         You may call it pretentious, silly, or romantic, but I believe that music, particularly live music performed in concerts, can have a truly spiritual effect on us. In fact, I believe some things should be romanticized. Our world is filled with darkness and turmoil, hatred and murder, bullying, violence, and an undeniable eternal suffering - we are, after all, humans. And if you are at all like me, sometimes we can focus on the bad things and dwell on them until we are completely fed up with our existence. I would like to take this space to deny my cynicism and resignation to the end and focus on the beauty I have experienced, whether it is romanticized or not.
When someone whose music you have listened to in both dark and bright times, who has comforted you, uplifted you, scared you, motivated you, and inspired you, appears perhaps only fifty feet away from you, a bizarre excitement of the soul takes place. And this is what occurred when Ed Sheeran stepped onto the St. Louis Pageant's stage, strumming "Give Me Love".
Throughout the concert, I was simply overcome with Love. I felt Love for the music, for the artist, for the story, for the roaring crowd and eery silence, and for two of my best friends standing next to me. I was in the Religion of Good Company. If God is Love, then He was there, and I was praising Him in a Church of his own making - the experience.
A typical review of the concert would not be true to how I felt on the night of Saturday, February 2nd (if you're looking for one, visit the stltoday.com article here). However, I can say this: it was undeniably the best concert I have ever been to and was spiritual in a way I did not quite expect. Ed Sheeran directed his devout audience, squeezed into a small venue, as if they were his personal gospel choir. He harmonized us, united us, and instructed us to scream at the top of our lungs (my throat is still sore, two days after the concert). And then, for certain songs such as "The Parting Glass", "Wake Me Up", and "Wayfaring Stranger" he would silence us. He instructed us to not scream, not applaud, not sing, but simply listen - he forced us into the present. And then he would sing into the silence, creating an overpowering intimacy throughout the room. It was in these moments that I felt at home on this planet. That is where the undeniable power of Love triumphed for me.

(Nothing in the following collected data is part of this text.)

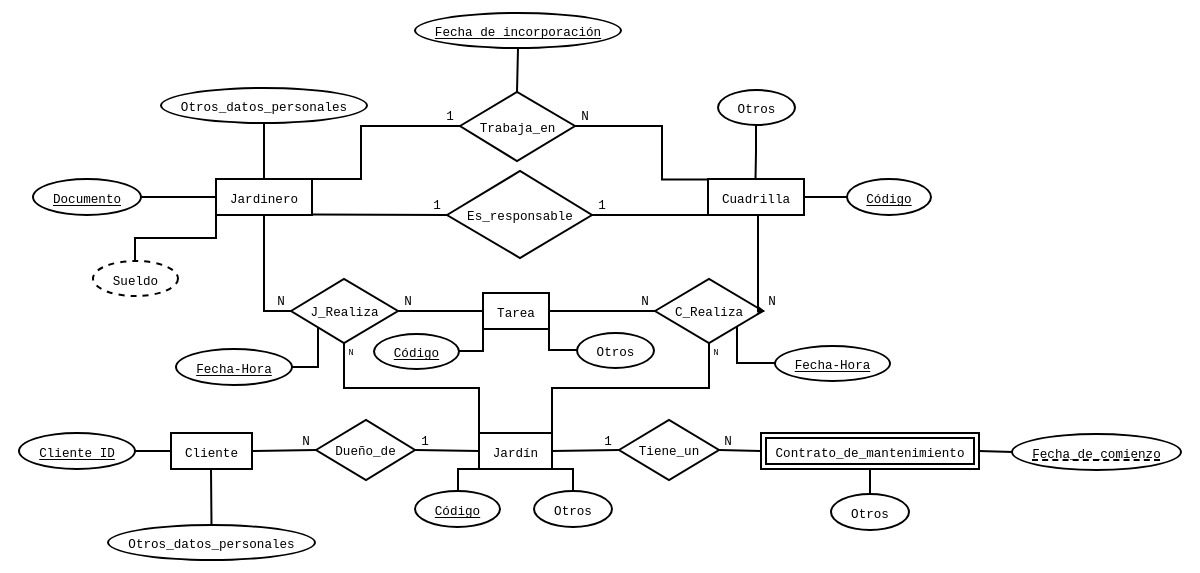
<!DOCTYPE html>
<html lang="es">
<head>
<meta charset="utf-8">
<title>Diagrama entidad-relación: jardinería</title>
<style>
:root { --ink: #000; --paper: #fff; --stroke: 2px; }
* { box-sizing: border-box; }
body { margin: 0; background: var(--paper); }
.diagram {
  position: relative; width: 1200px; height: 573px; overflow: hidden;
  background: var(--paper); color: var(--ink);
  font: 12.6px/14px "Liberation Mono", monospace;
}
.connectors { position: absolute; inset: 0; fill: none; stroke: var(--ink); stroke-width: 2; }
.relationships polygon, .derived-outline { fill: var(--paper); }
.node {
  position: absolute; left: var(--x); top: var(--y); width: var(--w); height: var(--h, 38px);
  display: flex; align-items: center; justify-content: center;
  padding-top: 5px; white-space: nowrap;
}
.entity { border: var(--stroke) solid var(--ink); background: var(--paper); }
.weak::before { content: ""; position: absolute; inset: 3px; border: var(--stroke) solid var(--ink); }
.attribute { border: var(--stroke) solid var(--ink); border-radius: 50%; background: var(--paper); }
.derived { border: 0; background: none; }
.key span, .partial-key span { text-decoration: underline 1.3px; text-underline-offset: 2px; text-decoration-skip-ink: none; }
.partial-key span { text-decoration-style: dashed; text-decoration-thickness: 2px; }
.cardinality {
  position: absolute; left: calc(var(--x) - 10px); top: calc(var(--base) - 10px);
  width: 20px; text-align: center;
}
.small { font-size: 8.5px; top: calc(var(--base) - 9px); }
</style>
</head>
<body>
<main class="diagram">
  <svg class="connectors" width="1200" height="573" viewBox="0 0 1200 573" aria-hidden="true">
    <g class="attribute-lines">
      <path d="M518 48L517 92M264 123V179M141 197H216M216 215V238H135V261"/>
      <path d="M756 125V152L755.5 179M804 197H847"/>
      <path d="M318 327V367H292M483 329V351H459M549 329V350H577M737 327V363H775"/>
      <path d="M135 451H171M211 469L211.5 525M479 469H458V491M552 469H573V491"/>
      <path d="M979 451L1013 452M870 469V494"/>
    </g>
    <g class="relationship-lines">
      <path d="M460 126H361V179H312M575 126H662V179.5H708"/>
      <path d="M312 214.5L447 215M592 215H708"/>
      <path d="M264 215V311H291M398 311H483M344 343V388H479V433"/>
      <path d="M549 311H655M758 215V311H763M709 343V388H552V433"/>
      <path d="M252 451L316 450M415 450L479 451M552 451L619 450M719 450L761 451"/>
    </g>
    <g class="relationships">
      <polygon points="460,126 517,92 575,126 517,161"/>
      <polygon points="447,215 520,171 592,215 520,258"/>
      <polygon points="291,311 344,279 398,311 344,343"/>
      <polygon points="655,311 709,279 763,311 709,343"/>
      <polygon points="316,450 366,420 415,450 366,480"/>
      <polygon points="619,450 669,420 719,450 669,480"/>
    </g>
    <path class="line-end" d="M758 300V311H763M758 307L763 311L757 314"/>
    <ellipse class="derived-outline" cx="135.5" cy="278.5" rx="42.5" ry="17.5" stroke-dasharray="6 6"/>
  </svg>

  <div class="node entity" style="--x:215px;--y:178px;--w:98px">Jardinero</div>
  <div class="node entity" style="--x:707px;--y:178px;--w:98px">Cuadrilla</div>
  <div class="node entity" style="--x:482px;--y:292px;--w:68px">Tarea</div>
  <div class="node entity" style="--x:170px;--y:432px;--w:83px">Cliente</div>
  <div class="node entity" style="--x:478px;--y:432px;--w:75px">Jardín</div>
  <div class="node entity weak" style="--x:760px;--y:432px;--w:220px">Contrato_de_mantenimiento</div>

  <div class="node relationship" style="--x:460px;--y:107px;--w:115px">Trabaja_en</div>
  <div class="node relationship" style="--x:447px;--y:195px;--w:146px">Es_responsable</div>
  <div class="node relationship" style="--x:291px;--y:291px;--w:107px">J_Realiza</div>
  <div class="node relationship" style="--x:655px;--y:291px;--w:108px">C_Realiza</div>
  <div class="node relationship" style="--x:316px;--y:430px;--w:99px">Dueño_de</div>
  <div class="node relationship" style="--x:619px;--y:430px;--w:100px">Tiene_un</div>

  <div class="node attribute key" style="--x:414px;--y:12px;--w:208px;--h:37px"><span>Fecha de incorporación</span></div>
  <div class="node attribute" style="--x:160px;--y:87px;--w:208px;--h:37px"><span>Otros_datos_personales</span></div>
  <div class="node attribute key" style="--x:32px;--y:178px;--w:110px"><span>Documento</span></div>
  <div class="node attribute derived" style="--x:92px;--y:260px;--w:87px"><span>Sueldo</span></div>
  <div class="node attribute" style="--x:717px;--y:89px;--w:79px;--h:37px"><span>Otros</span></div>
  <div class="node attribute key" style="--x:846px;--y:178px;--w:86px"><span>Código</span></div>
  <div class="node attribute key" style="--x:175px;--y:348px;--w:118px"><span>Fecha-Hora</span></div>
  <div class="node attribute key" style="--x:373px;--y:333px;--w:87px;--h:37px"><span>Código</span></div>
  <div class="node attribute" style="--x:576px;--y:332px;--w:79px;--h:37px"><span>Otros</span></div>
  <div class="node attribute key" style="--x:774px;--y:345px;--w:117px;--h:37px"><span>Fecha-Hora</span></div>
  <div class="node attribute key" style="--x:18px;--y:432px;--w:118px"><span>Cliente ID</span></div>
  <div class="node attribute" style="--x:107px;--y:524px;--w:209px;--h:37px"><span>Otros_datos_personales</span></div>
  <div class="node attribute key" style="--x:414px;--y:490px;--w:87px"><span>Código</span></div>
  <div class="node attribute" style="--x:533px;--y:490px;--w:80px"><span>Otros</span></div>
  <div class="node attribute" style="--x:830px;--y:493px;--w:80px"><span>Otros</span></div>
  <div class="node attribute partial-key" style="--x:1011px;--y:433px;--w:171px"><span>Fecha_de_comienzo</span></div>

  <span class="cardinality" style="--x:450px;--base:120px">1</span>
  <span class="cardinality" style="--x:585px;--base:120px">N</span>
  <span class="cardinality" style="--x:437px;--base:209px">1</span>
  <span class="cardinality" style="--x:602px;--base:209px">1</span>
  <span class="cardinality" style="--x:281px;--base:305px">N</span>
  <span class="cardinality" style="--x:408px;--base:305px">N</span>
  <span class="cardinality" style="--x:645px;--base:305px">N</span>
  <span class="cardinality" style="--x:772px;--base:305px">N</span>
  <span class="cardinality small" style="--x:351px;--base:355px">N</span>
  <span class="cardinality small" style="--x:716px;--base:355px">N</span>
  <span class="cardinality" style="--x:306px;--base:445px">N</span>
  <span class="cardinality" style="--x:425px;--base:445px">1</span>
  <span class="cardinality" style="--x:608px;--base:445px">1</span>
  <span class="cardinality" style="--x:728px;--base:445px">N</span>
</main>
</body>
</html>
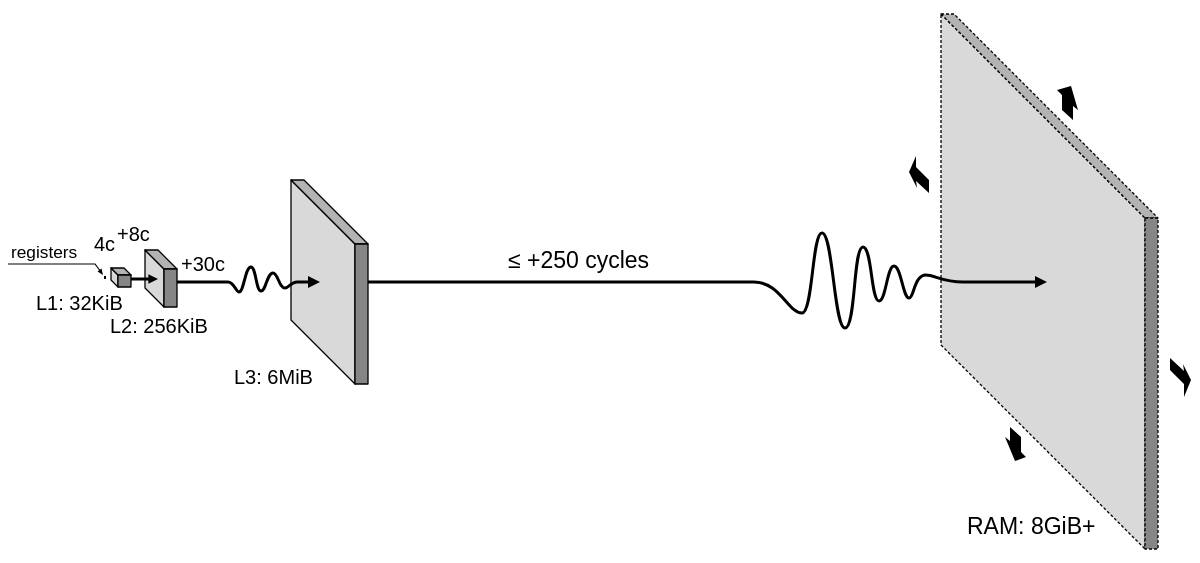
<!DOCTYPE html>
<html lang="en">
<head>
<meta charset="utf-8">
<title>Memory hierarchy: size and latency</title>
<style>
  :root {
    --paper: #fff;
    --ink: #000;
    --face: #d9d9d9;
    --top: #b3b3b3;
    --side: #868686;
  }
  * { box-sizing: border-box; margin: 0; }
  html, body { width: 1200px; height: 563px; overflow: hidden; background: var(--paper); }
  .diagram {
    position: relative; width: 1200px; height: 563px; overflow: hidden;
    color: var(--ink); font: 20px/1 "Liberation Sans", Arial, sans-serif;
  }
  .drawing { position: absolute; inset: 0; display: block; }
  .label { position: absolute; white-space: nowrap; }
  .large { font-size: 23px; }
  .small { font-size: 17.3px; }
  .registers { left: 11px; top: 244px; }
  .l1-latency { left: 94px; top: 234px; }
  .l2-latency { left: 117px; top: 224px; }
  .l3-latency { left: 181px; top: 254px; }
  .ram-latency { left: 508px; top: 249px; }
  .l1-size { left: 36px; top: 293px; }
  .l2-size { left: 110px; top: 316px; }
  .l3-size { left: 234px; top: 367px; }
  .ram-size { left: 967px; top: 515px; }
  .slab { stroke: var(--ink); stroke-width: 1.3; stroke-linejoin: round; }
  .face { fill: var(--face); }
  .top { fill: var(--top); }
  .side { fill: var(--side); }
  .expandable { stroke-dasharray: 3 2; }
  .path { fill: none; stroke: var(--ink); stroke-width: 3; stroke-linejoin: round; }
  .pointer { fill: none; stroke: var(--ink); stroke-width: 1.2; }
  .solid { fill: var(--ink); }
</style>
</head>
<body>
<main class="diagram">
  <svg class="drawing" width="1200" height="563" viewBox="0 0 1200 563" aria-hidden="true">
    <defs>
      <path id="arrowhead" class="solid" d="M0 0L-12 -6V6Z"/>
    </defs>

    <g id="registers">
      <path class="pointer" d="M8 264H95L101 272"/>
      <polygon class="solid" points="103,275 97.500,271.500 101.500,268.500"/>
      <rect class="solid" x="104" y="276" width="2" height="3"/>
    </g>

    <g id="l1-cache" class="slab">
      <polygon class="face" points="111,268 118,275 118,287 111,280"/>
      <polygon class="top" points="111,268 124,268 131,275 118,275"/>
      <rect class="side" x="118" y="275" width="13" height="12"/>
    </g>

    <g id="l2-cache" class="slab">
      <polygon class="face" points="145,250 164,269 164,307 145,288"/>
      <polygon class="top" points="145,250 158,250 177,269 164,269"/>
      <rect class="side" x="164" y="269" width="13" height="38"/>
    </g>

    <g id="l3-cache" class="slab">
      <polygon class="face" points="291,180 355,244 355,384 291,320"/>
      <polygon class="top" points="291,180 304,180 368,244 355,244"/>
      <rect class="side" x="355" y="244" width="13" height="140"/>
    </g>

    <g id="ram" class="slab expandable">
      <polygon class="face" points="941,14 1145,218 1145,549 941,345"/>
      <polygon class="top" points="941,14 954,14 1158,218 1145,218"/>
      <rect class="side" x="1145" y="218" width="13" height="331"/>
    </g>

    <g id="access-paths">
      <path class="path" d="M131 279H150"/>
      <use href="#arrowhead" transform="translate(158 279) scale(.8)"/>
      <path class="path" d="M177 282H228C234 282 236 292 239 292C244 292 245 267 251 267C256 267 256 291 261 291C266 291 267 273 273 273C278 273 279 288 285 288C289 288 291 282 297 282H310"/>
      <use href="#arrowhead" x="320" y="282"/>
      <path class="path" d="M368 282H754C780 282 788 313 802 313C813 313 812 233 822 233C833 233 834 328 845 328C856 328 853 247 863 247C872 247 871 301 879 301C886 301 887 266 894 266C901 266 903 298 909 298C914 298 914 275 926 275C934 275 943 282 963 282H1037"/>
      <use href="#arrowhead" x="1047" y="282"/>
    </g>

    <g id="growth-arrows" class="solid">
      <polygon points="1057,90 1071,86 1078,110 1073,106 1073,120 1062,110 1062,95"/>
      <polygon points="909,172 916,156 916,167 929,180 929,193 916,181 917,188"/>
      <polygon points="1170,358 1184,371 1183,364 1191,380 1184,397 1184,384 1170,370"/>
      <polygon points="1010,427 1021,437 1021,452 1026,457 1015,461 1005,437 1010,441"/>
    </g>
  </svg>

  <span class="label small registers">registers</span>
  <span class="label l1-latency">4c</span>
  <span class="label l2-latency">+8c</span>
  <span class="label l3-latency">+30c</span>
  <span class="label large ram-latency">≤ +250 cycles</span>
  <span class="label l1-size">L1: 32KiB</span>
  <span class="label l2-size">L2: 256KiB</span>
  <span class="label l3-size">L3: 6MiB</span>
  <span class="label large ram-size">RAM: 8GiB+</span>
</main>
</body>
</html>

When the concert ended, and we all reluctantly left, overcome by the experience, we stepped outside into a steady snowfall - it covered the city streets, and quickly covered us. We walked, catching snowflakes on our tongues, fascinated by the sheer truth of the evening. It brought hope. It brought Love. We took part in the Religion of Good Company.